■ Problem to work on ■
Among the entries below, how many lines include "userSpaceOnUse"? Answer with the number only.

■ Data supplied ■

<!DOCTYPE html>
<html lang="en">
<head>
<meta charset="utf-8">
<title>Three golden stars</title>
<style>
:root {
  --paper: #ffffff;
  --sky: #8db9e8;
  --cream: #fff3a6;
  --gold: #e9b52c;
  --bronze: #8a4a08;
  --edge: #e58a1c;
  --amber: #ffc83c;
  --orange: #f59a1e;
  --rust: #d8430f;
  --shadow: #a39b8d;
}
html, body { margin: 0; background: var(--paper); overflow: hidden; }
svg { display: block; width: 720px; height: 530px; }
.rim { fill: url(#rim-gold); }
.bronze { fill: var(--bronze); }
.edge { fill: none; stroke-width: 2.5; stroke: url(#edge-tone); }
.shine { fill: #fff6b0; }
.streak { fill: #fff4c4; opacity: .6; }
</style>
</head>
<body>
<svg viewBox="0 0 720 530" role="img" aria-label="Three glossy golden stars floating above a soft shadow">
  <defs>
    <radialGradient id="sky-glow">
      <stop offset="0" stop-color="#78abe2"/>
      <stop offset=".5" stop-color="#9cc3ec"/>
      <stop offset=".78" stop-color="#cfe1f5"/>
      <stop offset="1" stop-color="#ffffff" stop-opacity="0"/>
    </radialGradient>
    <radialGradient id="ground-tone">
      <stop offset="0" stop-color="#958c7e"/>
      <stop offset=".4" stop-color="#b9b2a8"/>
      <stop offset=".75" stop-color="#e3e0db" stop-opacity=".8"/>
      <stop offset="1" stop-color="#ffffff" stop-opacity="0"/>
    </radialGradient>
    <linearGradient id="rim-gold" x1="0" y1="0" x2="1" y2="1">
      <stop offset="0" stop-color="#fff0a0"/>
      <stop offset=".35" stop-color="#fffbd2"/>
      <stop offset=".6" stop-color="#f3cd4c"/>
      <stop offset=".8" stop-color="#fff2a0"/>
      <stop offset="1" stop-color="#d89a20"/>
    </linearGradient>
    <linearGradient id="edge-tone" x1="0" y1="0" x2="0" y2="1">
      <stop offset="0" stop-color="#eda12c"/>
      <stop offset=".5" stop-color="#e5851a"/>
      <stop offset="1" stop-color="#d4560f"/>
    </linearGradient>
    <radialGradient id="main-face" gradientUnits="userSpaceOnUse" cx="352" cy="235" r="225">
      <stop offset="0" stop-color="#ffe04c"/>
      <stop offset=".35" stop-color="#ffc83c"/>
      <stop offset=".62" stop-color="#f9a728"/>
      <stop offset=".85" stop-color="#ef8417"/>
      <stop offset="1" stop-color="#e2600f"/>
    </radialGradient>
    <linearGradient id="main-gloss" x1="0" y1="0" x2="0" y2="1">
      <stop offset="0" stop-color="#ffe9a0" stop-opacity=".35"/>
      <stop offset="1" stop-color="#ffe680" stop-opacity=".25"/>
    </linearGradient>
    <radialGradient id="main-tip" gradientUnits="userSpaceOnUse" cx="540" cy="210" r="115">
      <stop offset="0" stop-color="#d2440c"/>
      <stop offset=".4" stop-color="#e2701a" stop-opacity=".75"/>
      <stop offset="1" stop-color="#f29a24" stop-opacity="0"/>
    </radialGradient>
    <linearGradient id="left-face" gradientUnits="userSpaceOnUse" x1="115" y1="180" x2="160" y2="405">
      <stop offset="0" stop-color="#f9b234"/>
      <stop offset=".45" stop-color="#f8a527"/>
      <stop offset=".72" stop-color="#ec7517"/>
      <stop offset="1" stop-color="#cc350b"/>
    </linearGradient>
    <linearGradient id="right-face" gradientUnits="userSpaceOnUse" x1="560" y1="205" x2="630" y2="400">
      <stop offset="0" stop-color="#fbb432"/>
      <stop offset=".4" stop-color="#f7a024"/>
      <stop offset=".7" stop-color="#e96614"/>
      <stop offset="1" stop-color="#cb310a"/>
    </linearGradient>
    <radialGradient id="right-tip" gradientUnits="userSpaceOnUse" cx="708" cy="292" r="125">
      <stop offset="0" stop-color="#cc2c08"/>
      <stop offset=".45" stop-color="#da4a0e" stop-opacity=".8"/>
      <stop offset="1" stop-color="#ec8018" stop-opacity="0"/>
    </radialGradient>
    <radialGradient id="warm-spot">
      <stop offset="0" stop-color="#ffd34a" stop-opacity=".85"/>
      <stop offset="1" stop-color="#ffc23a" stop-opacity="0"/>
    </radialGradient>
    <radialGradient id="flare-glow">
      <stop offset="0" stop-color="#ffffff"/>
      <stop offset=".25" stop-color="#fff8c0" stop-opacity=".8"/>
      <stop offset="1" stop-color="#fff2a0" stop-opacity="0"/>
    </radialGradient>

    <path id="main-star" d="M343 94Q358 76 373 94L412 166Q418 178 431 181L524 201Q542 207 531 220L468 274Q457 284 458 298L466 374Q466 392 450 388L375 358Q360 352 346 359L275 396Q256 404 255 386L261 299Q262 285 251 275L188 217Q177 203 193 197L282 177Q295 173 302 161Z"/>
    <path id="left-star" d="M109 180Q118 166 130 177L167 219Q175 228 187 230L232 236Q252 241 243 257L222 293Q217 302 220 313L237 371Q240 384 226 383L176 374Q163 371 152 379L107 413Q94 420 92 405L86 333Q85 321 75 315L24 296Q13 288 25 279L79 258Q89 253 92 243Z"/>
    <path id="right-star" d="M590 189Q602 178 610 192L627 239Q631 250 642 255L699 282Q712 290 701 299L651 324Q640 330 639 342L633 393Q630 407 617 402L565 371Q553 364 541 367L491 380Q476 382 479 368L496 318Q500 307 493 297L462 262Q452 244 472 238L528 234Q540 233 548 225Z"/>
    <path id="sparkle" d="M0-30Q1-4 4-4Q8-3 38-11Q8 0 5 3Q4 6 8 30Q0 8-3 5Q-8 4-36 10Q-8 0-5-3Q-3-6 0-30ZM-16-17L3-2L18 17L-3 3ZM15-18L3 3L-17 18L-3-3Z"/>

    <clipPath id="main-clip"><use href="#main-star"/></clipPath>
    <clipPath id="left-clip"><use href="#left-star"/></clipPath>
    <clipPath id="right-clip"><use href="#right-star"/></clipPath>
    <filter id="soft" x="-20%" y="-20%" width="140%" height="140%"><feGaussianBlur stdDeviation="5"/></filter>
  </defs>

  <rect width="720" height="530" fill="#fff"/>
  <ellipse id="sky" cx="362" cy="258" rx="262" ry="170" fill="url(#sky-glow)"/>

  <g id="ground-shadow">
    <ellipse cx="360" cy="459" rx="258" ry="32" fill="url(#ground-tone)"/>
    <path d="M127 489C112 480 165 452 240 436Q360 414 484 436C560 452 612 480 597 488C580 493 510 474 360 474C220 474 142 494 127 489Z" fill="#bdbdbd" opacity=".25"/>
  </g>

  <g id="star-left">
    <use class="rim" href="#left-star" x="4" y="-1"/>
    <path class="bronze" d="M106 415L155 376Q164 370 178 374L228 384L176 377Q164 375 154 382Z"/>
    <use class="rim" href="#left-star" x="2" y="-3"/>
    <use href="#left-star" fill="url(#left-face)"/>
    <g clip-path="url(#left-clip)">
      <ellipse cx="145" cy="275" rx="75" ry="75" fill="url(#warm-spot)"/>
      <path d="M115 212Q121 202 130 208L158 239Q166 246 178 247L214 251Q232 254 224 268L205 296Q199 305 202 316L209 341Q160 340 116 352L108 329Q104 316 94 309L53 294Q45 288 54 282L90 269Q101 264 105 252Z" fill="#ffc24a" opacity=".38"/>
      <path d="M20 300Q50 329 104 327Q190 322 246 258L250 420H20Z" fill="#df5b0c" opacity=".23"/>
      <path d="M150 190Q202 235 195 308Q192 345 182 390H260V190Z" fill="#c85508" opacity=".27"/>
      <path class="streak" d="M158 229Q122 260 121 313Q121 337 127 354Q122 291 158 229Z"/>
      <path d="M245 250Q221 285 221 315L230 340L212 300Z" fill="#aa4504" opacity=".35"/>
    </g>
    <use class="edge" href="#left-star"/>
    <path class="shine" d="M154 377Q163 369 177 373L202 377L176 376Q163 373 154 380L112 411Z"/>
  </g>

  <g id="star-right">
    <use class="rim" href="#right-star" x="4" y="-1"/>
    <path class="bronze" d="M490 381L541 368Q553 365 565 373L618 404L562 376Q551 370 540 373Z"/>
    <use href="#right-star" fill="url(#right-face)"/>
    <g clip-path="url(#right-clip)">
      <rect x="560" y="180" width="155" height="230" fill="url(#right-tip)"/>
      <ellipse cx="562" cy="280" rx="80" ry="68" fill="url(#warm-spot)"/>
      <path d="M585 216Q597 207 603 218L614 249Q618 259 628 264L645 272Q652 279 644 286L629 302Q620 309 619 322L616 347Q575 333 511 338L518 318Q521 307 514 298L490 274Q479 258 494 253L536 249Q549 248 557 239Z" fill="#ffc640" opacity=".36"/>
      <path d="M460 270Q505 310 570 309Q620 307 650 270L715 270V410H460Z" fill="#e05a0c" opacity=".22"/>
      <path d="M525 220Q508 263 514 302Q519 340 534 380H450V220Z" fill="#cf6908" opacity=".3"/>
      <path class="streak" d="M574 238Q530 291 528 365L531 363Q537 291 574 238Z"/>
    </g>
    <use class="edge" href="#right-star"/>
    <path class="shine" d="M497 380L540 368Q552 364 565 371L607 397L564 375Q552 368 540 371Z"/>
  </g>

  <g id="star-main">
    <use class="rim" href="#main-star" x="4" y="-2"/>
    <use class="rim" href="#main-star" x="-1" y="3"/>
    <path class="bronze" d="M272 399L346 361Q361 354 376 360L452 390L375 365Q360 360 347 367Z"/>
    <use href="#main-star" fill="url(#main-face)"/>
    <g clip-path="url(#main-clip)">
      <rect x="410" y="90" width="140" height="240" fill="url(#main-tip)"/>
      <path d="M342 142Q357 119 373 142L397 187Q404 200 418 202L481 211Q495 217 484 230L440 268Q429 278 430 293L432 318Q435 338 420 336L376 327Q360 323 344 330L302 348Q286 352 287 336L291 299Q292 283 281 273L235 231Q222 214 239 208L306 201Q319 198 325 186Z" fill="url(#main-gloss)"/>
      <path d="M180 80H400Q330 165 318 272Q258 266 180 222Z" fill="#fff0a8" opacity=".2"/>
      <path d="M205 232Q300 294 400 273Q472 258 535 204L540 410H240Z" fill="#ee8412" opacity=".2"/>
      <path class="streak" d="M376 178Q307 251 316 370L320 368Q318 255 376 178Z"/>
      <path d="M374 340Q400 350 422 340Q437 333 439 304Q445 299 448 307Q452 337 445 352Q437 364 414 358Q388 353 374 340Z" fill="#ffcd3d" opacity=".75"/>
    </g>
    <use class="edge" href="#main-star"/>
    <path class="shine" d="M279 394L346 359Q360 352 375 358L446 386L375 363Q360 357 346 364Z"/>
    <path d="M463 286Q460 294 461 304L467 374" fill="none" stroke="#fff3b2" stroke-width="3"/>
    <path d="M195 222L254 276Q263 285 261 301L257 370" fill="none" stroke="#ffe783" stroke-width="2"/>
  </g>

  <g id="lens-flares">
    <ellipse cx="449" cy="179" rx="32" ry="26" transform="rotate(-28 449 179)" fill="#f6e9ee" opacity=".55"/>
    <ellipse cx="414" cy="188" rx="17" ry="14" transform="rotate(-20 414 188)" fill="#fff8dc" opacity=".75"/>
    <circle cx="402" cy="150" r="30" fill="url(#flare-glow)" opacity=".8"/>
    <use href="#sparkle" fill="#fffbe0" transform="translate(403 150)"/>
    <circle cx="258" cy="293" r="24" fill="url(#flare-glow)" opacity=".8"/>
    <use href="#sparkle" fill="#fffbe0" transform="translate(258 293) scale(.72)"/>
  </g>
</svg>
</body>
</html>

■ Task answer ■
5